Aladdin's Lamp, the children's bookshop nestled between a jewelry place and a karate studio at the shopping center by my high school in Arlington, Virginia. The famous Prairie Lights in Iowa City that I knew as a freshman at Grinnell College. The vintage and antique bookshop on a cobblestoned backstreet in La Rochelle, France, where I spent a summer afternoon reveling in mustiness before finally buying some French comic books that surprisingly weren't Astérix or Tintin. Politics & Prose, Busboys and Poets, and Olsson's, which I grew to love each time I came to Washington, D.C. to see my parents over school breaks. The charmingly esoteric comic book store in Del Ray that also sells venus fly traps. The Virginia Shop in Old Town Alexandria where I taught two children creative writing amongst Colonial and Civil War tomes and stocking stuffers alike. Chop Suey Books, Velocity Comics, and Richmond Book Shop, which I first encountered while a student at Virginia Commonwealth University. And of course countless other shops I've popped by during my travels.
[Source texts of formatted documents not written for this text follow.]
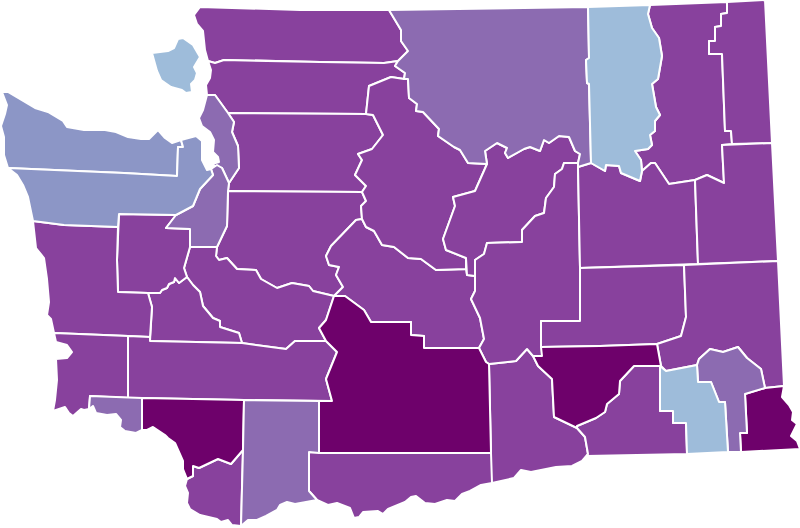
<!DOCTYPE html>
<html lang="en">
<head>
<meta charset="utf-8">
<title>Washington counties map</title>
<style>
:root {
  --paper: #ffffff;
  --level-1: #9ebcda;
  --level-2: #8c96c6;
  --level-3: #8c6bb1;
  --level-4: #88419d;
  --level-5: #6e016b;
}
html, body { margin: 0; background: var(--paper); overflow: hidden; }
.map { display: block; width: 800px; height: 528px; }
.counties { stroke: var(--paper); stroke-width: 2; stroke-linejoin: round; }
.level-1 { fill: var(--level-1); }
.level-2 { fill: var(--level-2); }
.level-3 { fill: var(--level-3); }
.level-4 { fill: var(--level-4); }
.level-5 { fill: var(--level-5); }
</style>
</head>
<body>
<svg class="map" viewBox="0 0 800 528" role="img" aria-label="Map of Washington counties shaded in five levels from light blue to dark purple">
<g class="counties">
  <g class="level-4">
    <polygon id="whatcom" points="200,7 300,10 389,10 401,30 401,41 408,51 398,61 384,63 320,62 224,60 215,63 208,61 205,50 203,31 197,24 194,15"/>
    <polygon id="skagit" points="208,61 215,63 224,60 320,62 384,63 398,61 395,66 405,73 404,79 391,77 369,86 366,114 228,113 215,95 207,95 206,85 210,78 211,70"/>
    <polygon id="snohomish" points="228,113 366,114 373,115 383,135 372,149 358,154 362,160 355,175 366,186 362,192 228,191 229,183 239,168 238,146 232,132 234,122"/>
    <polygon id="king" points="228,191 362,192 366,201 361,206 362,219 356,220 331,246 326,256 329,265 339,267 336,275 343,287 334,296 313,291 309,286 292,283 277,288 261,279 256,270 237,269 227,258 219,260 216,256 217,247 227,226"/>
    <polygon id="pierce" points="190,247 217,247 216,256 219,260 227,258 237,269 256,270 261,279 277,288 292,283 309,286 313,291 334,296 326,320 319,328 326,341 295,341 286,349 242,343 239,333 220,327 220,321 213,318 203,306 200,292 193,285 187,277 184,268"/>
    <polygon id="thurston" points="187,277 193,285 200,292 203,306 213,318 220,321 220,327 239,333 242,343 150,341 152,307 148,293 160,293 162,290 167,288 169,284 174,282 175,278 179,283"/>
    <polygon id="mason" points="119,214 176,215 166,228 190,229 190,247 184,268 187,277 179,283 175,278 174,282 169,284 167,288 162,290 160,293 148,293 118,292 117,260"/>
    <polygon id="grays-harbor" points="33,221 64,225 118,227 117,260 118,292 148,293 152,307 150,337 128,336 54,333 51,319 47,315 49,302 47,279 44,258 36,248"/>
    <polygon id="pacific" points="54,333 128,336 128,398 90,396 89,409 84,410 81,409 73,416 69,413 65,407 53,411 55,400 57,380 56,359 67,358 72,352 67,345 56,342"/>
    <polygon id="lewis" points="128,336 150,337 150,341 242,343 286,349 295,341 326,341 337,352 326,379 332,401 244,400 142,398 128,398"/>
    <polygon id="clark" points="243,450 241,526 232,525 228,520 221,522 217,519 200,515 190,509 187,503 188,493 185,486 187,479 193,476 193,466 199,468 218,459 231,464"/>
    <polygon id="klickitat" points="309,452 400,453 492,453 492,483 481,485 470,491 462,494 455,501 447,500 435,504 425,503 416,496 411,497 405,502 388,509 383,514 378,511 363,512 359,517 354,518 350,508 337,503 328,505 317,500 309,491"/>
    <polygon id="benton" points="489,364 516,361 527,349 533,356 538,366 552,379 554,417 577,428 585,437 588,454 582,461 572,466 556,467 531,472 521,470 514,478 492,483 491,453"/>
    <polygon id="kittitas" points="362,219 366,227 374,231 382,245 394,247 408,258 421,259 436,270 466,269 467,275 475,276 475,291 471,299 480,318 484,339 479,348 424,348 424,336 411,335 411,322 371,322 364,310 345,296 334,296 343,287 336,275 339,267 329,265 326,256 331,246 356,220"/>
    <polygon id="chelan" points="369,86 391,77 404,79 408,79 409,98 417,104 416,111 423,112 439,129 438,136 454,147 460,150 468,163 487,164 475,191 453,197 455,206 443,239 446,250 466,258 466,269 436,270 421,259 408,258 394,247 382,245 374,231 366,227 362,219 361,206 366,201 362,192 366,186 355,175 362,160 358,154 372,149 383,135 373,115 366,114"/>
    <polygon id="douglas" points="487,164 485,151 497,143 507,148 505,153 508,158 524,149 530,147 540,151 544,140 549,143 559,136 569,137 575,151 580,154 578,163 564,163 562,169 555,174 554,187 546,198 544,213 535,216 522,230 522,242 487,243 484,254 475,260 475,276 467,275 466,258 446,250 443,239 455,206 453,197 475,191"/>
    <polygon id="grant" points="578,163 578,167 580,268 580,321 541,321 542,356 533,356 527,349 516,361 489,364 486,362 479,348 484,339 480,318 471,299 475,291 475,260 484,254 487,243 522,242 522,230 535,216 544,213 546,198 554,187 555,174 562,169 564,163"/>
    <polygon id="stevens" points="650,5 727,2 727,13 721,14 721,26 715,27 715,41 709,41 709,54 722,54 725,131 731,131 732,144 722,145 724,183 707,175 695,180 669,184 655,163 651,163 642,171 641,160 635,151 648,149 652,145 650,135 655,131 655,121 660,115 656,107 652,84 658,79 662,56 659,38 652,28 648,14"/>
    <polygon id="pend-oreille" points="727,2 765,0 772,143 732,144 731,131 725,131 722,54 709,54 709,41 715,41 715,27 721,26 721,14 727,13"/>
    <polygon id="lincoln" points="578,167 591,163 605,171 606,165 619,166 621,173 640,181 642,171 651,163 655,163 669,184 695,180 698,264 580,268"/>
    <polygon id="spokane" points="722,145 772,143 778,261 698,264 695,180 707,175 724,183"/>
    <polygon id="adams" points="580,268 684,265 686,317 681,336 657,344 600,346 541,347 541,321 580,321"/>
    <polygon id="whitman" points="684,265 778,261 784,386 765,388 761,369 747,358 738,347 723,352 710,349 699,359 697,365 666,371 661,366 657,344 681,336 686,317"/>
    <polygon id="walla-walla" points="634,366 660,366 660,411 673,411 673,423 686,423 687,454 587,456 588,454 585,437 577,428 577,426 596,418 605,412 607,404 619,394 620,381"/>
  </g>
  <g class="level-5">
    <polygon id="yakima" points="334,296 345,296 364,310 371,322 411,322 411,335 424,336 424,348 479,348 486,362 489,364 491,453 400,453 319,453 319,401 332,401 326,379 337,352 326,341 319,328 326,320"/>
    <polygon id="cowlitz" points="142,398 244,400 243,450 231,464 218,459 199,468 193,466 193,476 187,479 183,469 183,461 175,443 168,438 165,435 153,427 147,430 142,430"/>
    <polygon id="franklin" points="541,347 600,346 657,344 661,366 634,366 620,381 619,394 607,404 605,412 596,418 577,426 577,428 554,417 552,379 538,366 533,356 542,356"/>
    <polygon id="asotin" points="765,388 784,386 782,397 789,405 793,412 792,420 797,424 791,436 797,441 800,449 741,452 740,433 747,433 745,394"/>
  </g>
  <g class="level-3">
    <polygon id="okanogan" points="389,10 588,7 589,58 586,60 587,83 589,84 591,163 578,167 578,163 580,154 575,151 569,137 559,136 549,143 544,140 540,151 530,147 524,149 508,158 505,153 507,148 497,143 485,151 487,164 468,163 460,150 454,147 438,136 439,129 423,112 416,111 417,104 409,98 408,79 404,79 405,73 395,66 398,61 408,51 401,41 401,30"/>
    <polygon id="island" points="207,95 215,95 228,113 234,122 232,132 238,146 239,168 229,183 222,168 215,166 212,164 219,162 218,157 213,152 214,140 210,132 202,126 199,118 203,110"/>
    <polygon id="kitsap" points="190,229 166,228 176,215 193,206 200,189 213,175 211,169 217,165 222,168 229,183 228,191 227,226 217,247 190,247"/>
    <polygon id="wahkiakum" points="90,396 142,398 142,430 136,433 125,431 120,427 121,420 116,414 107,415 96,413 93,406 89,409"/>
    <polygon id="skamania" points="244,400 319,401 319,453 309,452 309,491 317,500 295,504 287,502 280,505 277,510 266,516 257,520 248,520 241,526 243,450"/>
    <polygon id="garfield" points="697,365 699,359 710,349 723,352 738,347 747,358 761,369 765,388 745,394 747,433 740,433 741,452 728,452 725,402 719,402 711,382 698,382"/>
  </g>
  <g class="level-2">
    <polygon id="clallam" points="2,92 8,92 35,108 48,112 63,121 67,127 84,130 105,130 116,132 128,137 141,139 149,139 158,130 165,138 172,143 181,140 183,147 178,147 177,176 124,173 8,168 4,155 4,137 1,126 5,114 7,105"/>
    <polygon id="jefferson" points="8,168 124,173 177,176 178,147 183,147 181,140 196,136 202,141 202,160 207,170 211,169 213,175 200,189 193,206 176,215 119,214 118,227 64,225 33,221 28,197 23,185 17,175"/>
  </g>
  <g class="level-1">
    <polygon id="san-juan" points="152,53 168,51 174,48 178,39 183,38 193,45 200,57 194,67 197,73 195,80 191,84 192,92 186,93 182,90 171,87 161,80 157,71"/>
    <polygon id="ferry" points="588,7 650,5 648,14 652,28 659,38 662,56 658,79 652,84 656,107 660,115 655,121 655,131 650,135 652,145 648,149 635,151 641,160 642,171 640,181 621,173 619,166 606,165 605,171 591,163 589,84 587,83 586,60 589,58"/>
    <polygon id="columbia" points="660,366 666,371 697,365 698,382 711,382 719,402 725,402 728,452 687,454 686,423 673,423 673,411 660,411"/>
  </g>
</g>
</svg>
</body>
</html>
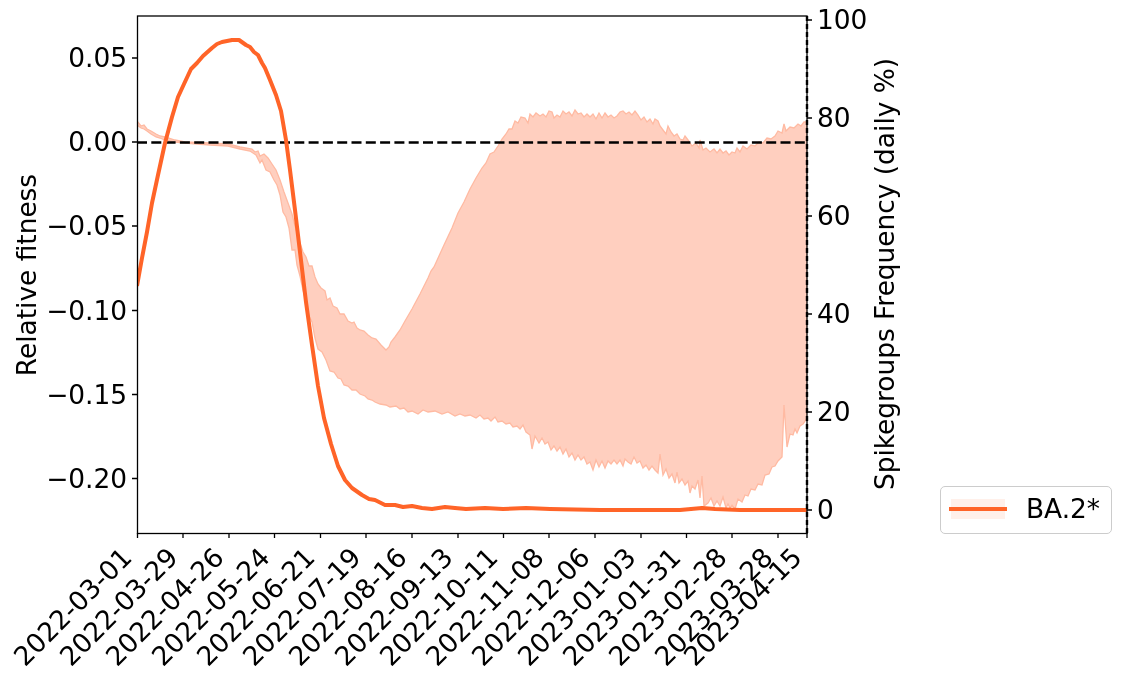
<!DOCTYPE html>
<html lang="en">
<head>
<meta charset="utf-8">
<title>Relative fitness and spikegroups frequency</title>
<style>
:root {
  --ink: #000;
  --paper: #fff;
  --series: #ff6428;
  --band: #ffcfbf;
  --band-edge: #ffbaa2;
  --swatch: #fff0ea;
  --frame: #ccc;
}
* { box-sizing: border-box; margin: 0; padding: 0; }
html, body { width: 1122px; height: 681px; overflow: hidden; background: var(--paper); }
.chart {
  position: relative; width: 1122px; height: 681px; overflow: hidden;
  color: var(--ink); font: 26.4px/30px "DejaVu Sans", sans-serif; white-space: nowrap;
}
.plot { position: absolute; left: 0; top: 0; }
.scale { position: absolute; display: flex; flex-direction: column; list-style: none; }
.scale li { flex: 1; display: flex; align-items: center; }
.fitness-scale { left: 27px; top: 16px; width: 100px; height: 505px; }
.fitness-scale li { justify-content: flex-end; }
.frequency-scale { left: 817px; top: -29px; width: 60px; height: 588px; }
.dates { list-style: none; }
.dates li {
  position: absolute; top: 535px; right: calc(1126px - var(--x));
  transform-origin: 100% 24px; transform: rotate(-45deg);
}
.axis-title { position: absolute; width: 500px; height: 30px; text-align: center; transform: rotate(-90deg); font-weight: 400; font-size: inherit; }
.fitness-title { left: -223px; top: 260px; }
.frequency-title { left: 635px; top: 259px; }
.legend {
  position: absolute; left: 940px; top: 486px; width: 172px; height: 48px;
  display: flex; align-items: center; gap: 19px; padding: 0 0 3px 8px;
  border: 1.5px solid var(--frame); border-radius: 5px;
}
.legend svg { flex: none; }
</style>
</head>
<body>
<main class="chart">
  <svg class="plot" width="1122" height="681" viewBox="0 0 1122 681" fill="none" role="img" aria-label="Relative fitness band and daily frequency line for BA.2*">
    <defs><clipPath id="plot-area"><rect x="137" y="16" width="670" height="517"/></clipPath></defs>
    <g clip-path="url(#plot-area)">
      <path class="fitness-band" fill="var(--band)" stroke="var(--band-edge)" stroke-width="1.3" d="M137 121L141 126 144 125 147 129 151 131 156 134 160 136 165 137 175 140 185 142 210 143 228 144 240 147 252 149 255 152 258 151 260 156 264 154 268 158 272 164 276 170 280 180 284 192 288 203 292 214 295 226 299 240 303 252 306 257 309 266 312 266 315 277 318 284 321 288 325 291 327 300 330 298 333 306 337 308 340 314 344 314 348 321 352 323 354 322 357 328 360 330 364 331 368 335 372 338 376 339 381 345 386 350 389 347 391 342 395 337 400 330 405 321 412 309 420 294 428 278 431 271 434 267 444 245 452 228 458 213 464 202 470 189 476 178 482 168 486 163 490 154 494 152 498 146 502 139 506 134 509 129 512 129 515 121 518 123 521 117 525 118 528 123 530 114 533 117 536 113 540 116 543 114 546 117 549 111 552 112 554 118 557 115 560 117 563 111 566 114 569 112 572 116 575 110 578 114 581 113 584 117 587 114 590 117 593 114 596 119 599 113 602 118 605 113 608 117 611 115 614 118 617 116 620 112 623 111 626 114 629 112 632 115 635 111 638 115 641 120 644 117 647 122 650 119 653 124 655 119 658 121 660 126 663 130 666 134 668 126 671 132 674 136 677 134 680 139 683 140 685 136 688 140 692 146 696 143 699 148 700 140 703 150 706 148 710 152 714 149 717 153 720 149 723 153 726 151 729 155 732 152 735 153 737 148 740 152 743 146 747 149 751 145 755 146 759 142 763 143 767 138 771 139 775 136 778 131 782 133 784 124 786 131 790 127 794 128 798 124 801 126 804 122 807 122L807 418 803 424 800 426 797 433 795 429 793 435 790 434 787 447 784 405 782 457 778 461 775 466 772 467 769 474 765 475 762 485 758 484 755 490 751 489 748 496 745 495 742 502 738 499 735 509 732 505 730 508 728 504 726 508 723 497 720 506 717 501 714 506 711 498 708 503 704 506 702 476 700 498 698 480 695 489 692 486 690 493 688 481 685 485 682 479 679 483 677 472 675 483 672 474 669 478 666 469 663 475 660 454 658 473 655 470 652 466 649 470 646 465 643 468 640 461 637 463 634 457 631 464 628 462 625 459 623 466 620 460 617 464 614 460 611 464 608 461 605 468 602 461 599 467 596 460 593 470 590 462 587 464 584 457 581 460 578 455 575 460 572 453 569 457 566 449 563 454 560 447 557 451 554 446 551 450 548 442 545 444 542 438 539 443 535 436 532 449 530 435 526 432 523 425 520 429 517 426 513 427 510 423 506 424 502 421 498 422 495 417 491 421 488 418 484 419 480 415 476 418 470 415 465 416 460 414 455 416 448 412 442 414 435 411 428 412 423 410 418 414 412 411 408 412 404 408 400 409 396 406 390 407 386 405 380 404 375 402 372 400 368 399 365 396 360 394 356 390 352 390 348 386 344 385 341 379 338 378 334 372 330 371 326 360 322 352 318 349 315 338 312 322 309 316 306 301 303 290 300 276 297 265 295 250 292 250 289 228 286 217 283 212 280 195 277 185 274 180 270 172 266 170 262 160 260 163 256 155 250 151 240 149 228 146 210 145 185 143 175 142 165 140 160 138 156 137 151 134 147 131 144 129 141 128 137 125Z"/>
      <line class="neutral-fitness" x1="137" y1="142.5" x2="807" y2="142.5" stroke="var(--ink)" stroke-width="2.7" stroke-dasharray="10 4.3"/>
      <path class="frequency-line" stroke="var(--series)" stroke-width="4" stroke-linejoin="round" d="M137 286L142 258 147 232 152 203 158 175 165 143 172 117 178 97 184 84 191 69 197 63 203 56 212 48 217 44 222 42 227 41 232 40 239 40 246 45 250 47 254 52 258 55 262 63 265 68 270 80 276 95 281 111 286 140 290 170 295 210 300 252 306 302 312 345 318 386 324 418 331 444 338 466 345 480 352 488 362 495 369 499 375 500 385 505 395 505 403 507 412 506 422 508 432 509 445 507 455 508 466 509 485 508 503 509 526 508 550 509 600 510 680 510 702 508 715 509 740 510 807 510"/>
    </g>
    <rect class="frame" x="137.5" y="16" width="669.5" height="517.5" stroke="var(--ink)" stroke-width="1.3"/>
    <line class="end-date" x1="807" y1="16" x2="807" y2="533" stroke="var(--ink)" stroke-width="2.4" stroke-dasharray="5 3"/>
    <g class="ticks" stroke="var(--ink)" stroke-width="1.3">
      <path d="M132 58h5M132 142h5M132 226h5M132 310.5h5M132 394.5h5M132 478.5h5"/>
      <path d="M807 20h5M807 118h5M807 216h5M807 314h5M807 412h5M807 510h5"/>
      <path d="M137.5 533v5M183 533v5M229 533v5M274.5 533v5M320.5 533v5M366 533v5M412 533v5M458 533v5M503.5 533v5M549 533v5M595 533v5M641 533v5M686.5 533v5M732 533v5M778 533v5M807 533v5"/>
    </g>
  </svg>

  <h2 class="axis-title fitness-title">Relative fitness</h2>
  <ul class="scale fitness-scale">
    <li>0.05</li><li>0.00</li><li>−0.05</li><li>−0.10</li><li>−0.15</li><li>−0.20</li>
  </ul>

  <ul class="scale frequency-scale">
    <li>100</li><li>80</li><li>60</li><li>40</li><li>20</li><li>0</li>
  </ul>
  <h2 class="axis-title frequency-title">Spikegroups Frequency (daily %)</h2>

  <ul class="dates">
    <li style="--x:137px">2022-03-01</li>
    <li style="--x:183px">2022-03-29</li>
    <li style="--x:229px">2022-04-26</li>
    <li style="--x:275px">2022-05-24</li>
    <li style="--x:320px">2022-06-21</li>
    <li style="--x:366px">2022-07-19</li>
    <li style="--x:412px">2022-08-16</li>
    <li style="--x:458px">2022-09-13</li>
    <li style="--x:503px">2022-10-11</li>
    <li style="--x:549px">2022-11-08</li>
    <li style="--x:595px">2022-12-06</li>
    <li style="--x:641px">2023-01-03</li>
    <li style="--x:686px">2023-01-31</li>
    <li style="--x:732px">2023-02-28</li>
    <li style="--x:778px">2023-03-28</li>
    <li style="--x:807px">2023-04-15</li>
  </ul>

  <div class="legend">
    <svg width="58" height="22" viewBox="0 0 58 22">
      <rect x="2" y="1" width="54" height="20" fill="var(--swatch)"/>
      <line x1="0" y1="11" x2="58" y2="11" stroke="var(--series)" stroke-width="4"/>
    </svg>
    <span>BA.2*</span>
  </div>
</main>
</body>
</html>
The bookshop that especially reminds me of the feminist bookstore in “Portlandia” is Bluestockings in the Lower East Side of Manhattan. This alternative bookshop and activist center carries anarchist and LGBT literature, plus a plethora of 'zines. It is small and cramped, just as every other independent bookstore I've ever known has been. The floor boards creak. As you flip through a self-published graphic novel from Brooklyn, you wonder what the shop was before it was a bookshop. Was it another shop? A tenement? Was it a cafe or restaurant? And what will it one day become?
When I stopped by Bluestockings in May, my parents actually came with me because I had an event there. My father, a native New Yorker, raised his eyebrows at the sight of stylish bars and boutiques. Crowds of well-dressed twenty- and thirty-somethings strode and stumbled along the sidewalk, depending on how they had spent their evening.
“This was not a nice neighborhood when I was growing up,” he simply said, conjuring images from Scorsese's “Mean Streets” in my mind. He often uses the film as a reference point for what Manhattan once was.
As the neighborhood continues to get “nicer,” I fear that a bookshop like Bluestockings will disappear, replaced by a high-end salon or frozen yogurt spot. It's a volunteer-run establishment and being in New York, the rent is high. I was listening to NPR the other day when I heard that Amazon.com does not make a profit. Being one who trusts but must always verify, I looked into it. It's true. Amazon does not make a profit. If Amazon can't, a place like Bluestockings has no hope (yes, they are a non-profit, but even non-profits have expenses.) Certainly the same goes for that bookshop in “Portlandia” and virtually every bookshop I've ever known. Olsson's and Aladdin's Lamp have both gone out of business.
I'm not mourning the loss of books because I firmly believe that the traditional codex, in all its paper glory, will exist forever. But I am mourning the loss of bookshops. Their time seems much shorter.